“I’ll start Monday!”
“I have a vacation coming up, I’ll do it after.”
“You know, this month is really busy. I’ll try again next month…”
It’s true, all of these reasons are valid to not get started working on your goals. It would be much easier if it was Monday… and you weren’t traveling… and you didn’t have a busy month. But how well has waiting for the perfect time worked for you in that past? (crickets) That’s what I thought.
The truth is there is never a perfect time. Yes, there are certainly better times but never a perfect time. We don’t live in a world where time or space is irrelevant. We all have careers, families, friends, social lives, appointments, vacations. All amazing things but all things that could ‘derail’ us from starting if we choose to adopt that mindset.
It’s black and white thinking at its finest.
Black and white, dichotomous thinking is a cognitive distortion, or thinking error, that can cripple us from every creating long term, sustainable solutions because of its rigidity. In practice, it looks like you’re either all in or you’re all out. You operate on the spectrum of 0 to 100, with no in between.
But what about instead of always being 0 or 100, why not aim for 85? Or 70? Or hell, even 50? 50 is not great, ideal or optimal but it’s certainly better than 0. This might seem obvious, but we often convince ourselves if it’s not perfect, it’s not worth trying.
And this is the mindset that keeps us stuck in the same negative patterns and loops we’ve been in for years.
So, how do we change this? Let’s work through a common client situation.
Let’s say this client has gone through many cycle of dieting with a more rigid approach – think elimination diets, meal plans with no substitutions and the like. They find initial success because they’re highly motivated. This client can generally stick with the plan for a few months at a time and get good at saying no. But after a few months, the motivation dwindles and the there’s more yes’s than no’s. And instead of falling ‘off’ and getting back ‘on’ for a few months, now they’re lucky if they can manage to get to Friday without ‘eating off the plan.’

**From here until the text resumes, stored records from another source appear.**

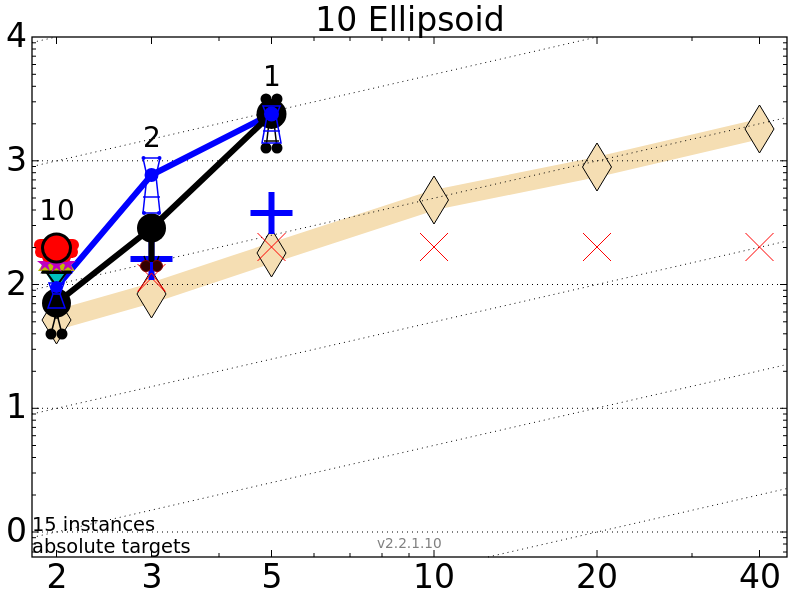
<!DOCTYPE html>
<html lang="en">
<head>
<meta charset="utf-8">
<title>10 Ellipsoid</title>
<style>
:root {
  --ink: #000;
  --paper: #fff;
  --reference: #f5deb3;
  --blue: #00f;
  --red: #f00;
  --cyan: #00bfbf;
  --yellow: #bfbf00;
  --magenta: #bf00bf;
  --muted: #808080;
}
* { margin: 0; box-sizing: border-box; }
html, body { width: 800px; height: 600px; overflow: hidden; background: var(--paper); }
.chart { position: relative; width: 800px; height: 600px; overflow: hidden; color: var(--ink); font: 33px/1 "DejaVu Sans", sans-serif; }
.plot { position: absolute; inset: 0; display: block; }
.chart h1, .label { position: absolute; font-size: 33px; font-weight: 400; line-height: 1; white-space: nowrap; }
.chart h1, .x-tick, .count { transform: translateX(-50%); }
.chart h1 { left: 410px; top: 3px; }
.x-tick { top: 560px; }
.y-tick { right: 773px; }
.chart .count { font-size: 28px; }
.chart .note { left: 32px; font-size: 19.4px; }
.chart .version { left: 377px; top: 537px; font-size: 13.7px; color: var(--muted); }
.frame { fill: none; stroke: var(--ink); stroke-width: 1.3; }
.grid { fill: none; stroke: var(--ink); stroke-width: 1; stroke-dasharray: 1 4; }
.ticks { fill: none; stroke: var(--ink); stroke-width: 1; }
.band { fill: none; stroke: var(--reference); stroke-width: 20; stroke-linejoin: round; }
.diamond { fill: var(--reference); stroke: var(--ink); stroke-width: 1; }
.cross { fill: none; stroke: var(--red); stroke-width: 1; }
.plus { fill: none; stroke: var(--blue); stroke-width: 6; }
.series { fill: none; stroke-width: 6; stroke-linejoin: round; }
.black-line { stroke: var(--ink); }
.blue-line { stroke: var(--blue); }
.box { fill: none; stroke-width: 1.5; }
.blue-box { stroke: var(--blue); }
.black-box { stroke: var(--ink); }
.blue { fill: var(--blue); }
.red { fill: var(--red); }
.magenta { fill: var(--magenta); }
.outlined { stroke: var(--ink); stroke-width: 3; }
</style>
</head>
<body>
<main class="chart">
  <svg class="plot" width="800" height="600" viewBox="0 0 800 600" role="img" aria-label="Line chart of run lengths over dimensions 2 to 40">
    <defs>
      <path id="diamond" class="diamond" d="M0-24L14.5 0L0 24L-14.5 0Z"/>
      <path id="cross" class="cross" d="M-14-14L14 14M-14 14L14-14"/>
      <path id="plus" class="plus" d="M-21 0H21M0-21V21"/>
      <g id="minor-y">
        <path d="M0-37h4M0-59h4M0-74.5h4M0-86.5h4M0-96.3h4M0-104.6h4M0-111.8h4M0-118h4"/>
      </g>
      <g id="minor-side">
        <use href="#minor-y" y="532"/>
        <use href="#minor-y" y="408.3"/>
        <use href="#minor-y" y="284.5"/>
        <use href="#minor-y" y="160.8"/>
        <path d="M0 537.7h4M0 544h4M0 552h4"/>
      </g>
      <path id="minor-x" d="M219 0v4M314 0v4M350 0v4M382 0v4M409 0v4M692 0v4"/>
      <path id="major-x" d="M56.5 0v7M151.5 0v7M271.5 0v7M434 0v7M597 0v7M759.5 0v7"/>
      <path id="major-y" d="M0 160.8h7M0 284.5h7M0 408.3h7M0 532h7"/>
      <path id="star" d="M0-8L2-3L8-3L3 1L5 7L0 3L-5 7L-3 1L-8-3L-2-3Z"/>
    </defs>

    <g class="reference">
      <polyline class="band" points="56.5,320 151.5,293 271.5,253 434,200 597,167 759.5,129"/>
      <use href="#diamond" x="56.5" y="320"/>
      <use href="#diamond" x="151.5" y="294"/>
      <use href="#diamond" x="271.5" y="253"/>
      <use href="#diamond" x="434" y="200"/>
      <use href="#diamond" x="597" y="167"/>
      <use href="#diamond" x="759.5" y="129"/>
    </g>

    <path class="grid" d="M32 160.8H787M32 284.5H787M32 408.3H787M32 532H787"/>
    <path class="grid" d="M32 42.5L56 37M32 166.5L597 37M32 290L787 117.5M32 414L787 241M32 537.5L787 364.5M488 557L787 488.5"/>

    <g class="crosses">
      <use href="#cross" x="151.5" y="278"/>
      <use href="#cross" x="271.5" y="247"/>
      <use href="#cross" x="434" y="247"/>
      <use href="#cross" x="597" y="247"/>
      <use href="#cross" x="759.5" y="247"/>
    </g>

    <g class="medians">
      <use href="#plus" x="271.5" y="213"/>
      <use href="#plus" x="151.5" y="259"/>
    </g>

    <polyline class="series blue-line" points="56.5,287 151.5,175 271.5,114"/>
    <polyline class="series black-line" points="56.5,303 151.5,228 271.5,114"/>

    <g class="dimension-2">
      <path class="box black-box" d="M56.5 312L51 334M56.5 312L62 334M54 318H59"/>
      <circle cx="51" cy="334" r="5.5"/>
      <circle cx="62" cy="334" r="5.5"/>
      <circle cx="56.5" cy="303" r="14.5"/>
      <path d="M41 264H72L56.5 291Z" fill="var(--cyan)"/>
      <path class="outlined" d="M56.5 246L70 272H43Z" fill="var(--yellow)"/>
      <path d="M47 273H66L56.5 286Z" fill="var(--cyan)" stroke="var(--ink)" stroke-width="2"/>
      <path d="M38 271L47 258H66L75 271Z" fill="var(--yellow)"/>
      <path d="M42 272H71" stroke="var(--ink)" stroke-width="3"/>
      <g class="magenta">
        <use href="#star" x="45" y="264"/>
        <use href="#star" x="56.5" y="265"/>
        <use href="#star" x="68" y="264"/>
      </g>
      <g class="red">
        <circle cx="40" cy="245" r="6"/>
        <circle cx="73" cy="245" r="6"/>
        <circle cx="41" cy="252" r="6"/>
        <circle cx="72" cy="252" r="6"/>
        <rect x="40" y="239" width="33" height="19"/>
        <circle cx="47" cy="257" r="5"/>
        <circle cx="66" cy="257" r="5"/>
        <circle class="outlined" cx="56.5" cy="248" r="14"/>
      </g>
      <circle class="blue" cx="56.5" cy="287" r="6"/>
      <path class="box blue-box" d="M49 283H64L60 294L65 308H48L53 294ZM53 294H60"/>
    </g>

    <g class="dimension-3">
      <path class="series black-line" d="M151.5 238V264"/>
      <path class="box black-box" d="M144 256L148 266M159 256L155 266"/>
      <g fill="#300" stroke="#800000" stroke-width="1">
        <circle cx="146" cy="266" r="5.5"/>
        <circle cx="157" cy="266" r="5.5"/>
      </g>
      <path d="M151.5 262V279" stroke="var(--blue)" stroke-width="3"/>
      <path class="cross" d="M138 291L151.5 273L165 291"/>
      <circle cx="151.5" cy="228" r="14.5"/>
      <path class="box blue-box" d="M143 158H160L156 176L160 213H143L147 176ZM143 197H160"/>
      <g class="blue">
        <circle cx="143.5" cy="158" r="2"/>
        <circle cx="159.5" cy="158" r="2"/>
        <circle cx="144" cy="213" r="2"/>
        <circle cx="159" cy="213" r="2"/>
        <circle cx="151.5" cy="175" r="7"/>
      </g>
    </g>

    <g class="dimension-5">
      <path class="box black-box" d="M266 99L270 114L266 148M277 99L273 114L277 148M264 141H279"/>
      <circle cx="266" cy="99" r="5.5"/>
      <circle cx="277" cy="99" r="5.5"/>
      <circle cx="266" cy="148" r="5.5"/>
      <circle cx="277" cy="148" r="5.5"/>
      <circle cx="271.5" cy="114" r="15"/>
      <path class="box blue-box" d="M263 106H280L276 116L281 143H262L267 116ZM263 131H280"/>
      <circle class="blue" cx="271.5" cy="114" r="7.5"/>
    </g>

    <rect class="frame" x="32" y="37" width="755" height="520"/>
    <g class="ticks">
      <use href="#minor-side" x="32"/>
      <use href="#minor-side" x="783"/>
      <use href="#major-y" x="32"/>
      <use href="#major-y" x="780"/>
      <use href="#minor-x" y="37"/>
      <use href="#minor-x" y="553"/>
      <use href="#major-x" y="37"/>
      <use href="#major-x" y="550"/>
    </g>
  </svg>

  <h1>10 Ellipsoid</h1>

  <span class="label y-tick" style="top:19px">4</span>
  <span class="label y-tick" style="top:143px">3</span>
  <span class="label y-tick" style="top:267px">2</span>
  <span class="label y-tick" style="top:390px">1</span>
  <span class="label y-tick" style="top:514px">0</span>

  <span class="label x-tick" style="left:57px">2</span>
  <span class="label x-tick" style="left:152px">3</span>
  <span class="label x-tick" style="left:272px">5</span>
  <span class="label x-tick" style="left:434px">10</span>
  <span class="label x-tick" style="left:597px">20</span>
  <span class="label x-tick" style="left:760px">40</span>

  <span class="label count" style="left:57px;top:197px">10</span>
  <span class="label count" style="left:152px;top:124px">2</span>
  <span class="label count" style="left:272px;top:63px">1</span>

  <p class="label note" style="top:515px">15 instances</p>
  <p class="label note" style="top:537px">absolute targets</p>
  <p class="label version">v2.2.1.10</p>
</main>
</body>
</html>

At this point, the client is frustrated and feels defeated. Their initial reaction is to push harder with restriction, that must be the answer! And I’ll be honest, sometimes there needs to be more discipline in a clients routine. Sometimes, that is the reason they’re not successful. As a coach, asking the right questions and having an open dialogue with your clients will allow you to figure that out. But more times than not, it’s not just discipline. It’s the “this must be perfect, or f*#k it” mentality we discussed before.
In that case (and to be honest, in most) we have to reverse engineer the problem. Where exactly is the client struggling?
Are they having trouble planning out their week and that’s what derailing them?
Are they someone who travels a lot and has to deal with the unexpected?
Are they not able to navigate eating out with coworkers for lunch?
What about making dinner for the whole family or their significant others?
These are just a few examples of how and where a client could be finding themselves either being all in or all out. But these are the exact situations that we find ourselves in day in and day out. This is why building flexible and sustainable habits is essential for long term success, regardless of the specific goal!
Let’s take the example where the client has to navigate eating lunch out with coworkers.
An all or nothing mentality would have the client either say “no way can I go because it’s off my plan” or “well, I’m already eating out might as well order a burger with fries…” Neither approach is inherently wrong because sometimes, saying no is the best option; and sometimes, getting a burger with fries is perfectly acceptable. But the most reasonable way to approach this is to instead make the best choice on the menu that fits within your current goals and stick with your plan the best you can.
Making that best choice might not be what you want to eat in that exact moment nor will it likely be as ‘perfect’ as if you had prepped and brought the meal from home. But it will be much closer to 100 than 0 and it certainly will bring you one step closer to your goals. And ultimately, that’s how long term changes are made.
As with everything, these habits take a long time to build. For some, it might be years. Yes, years! But wouldn’t a 1-3 year investment be better than a lifetime of yo-yo dieting and hating your relationship with food? I think yes.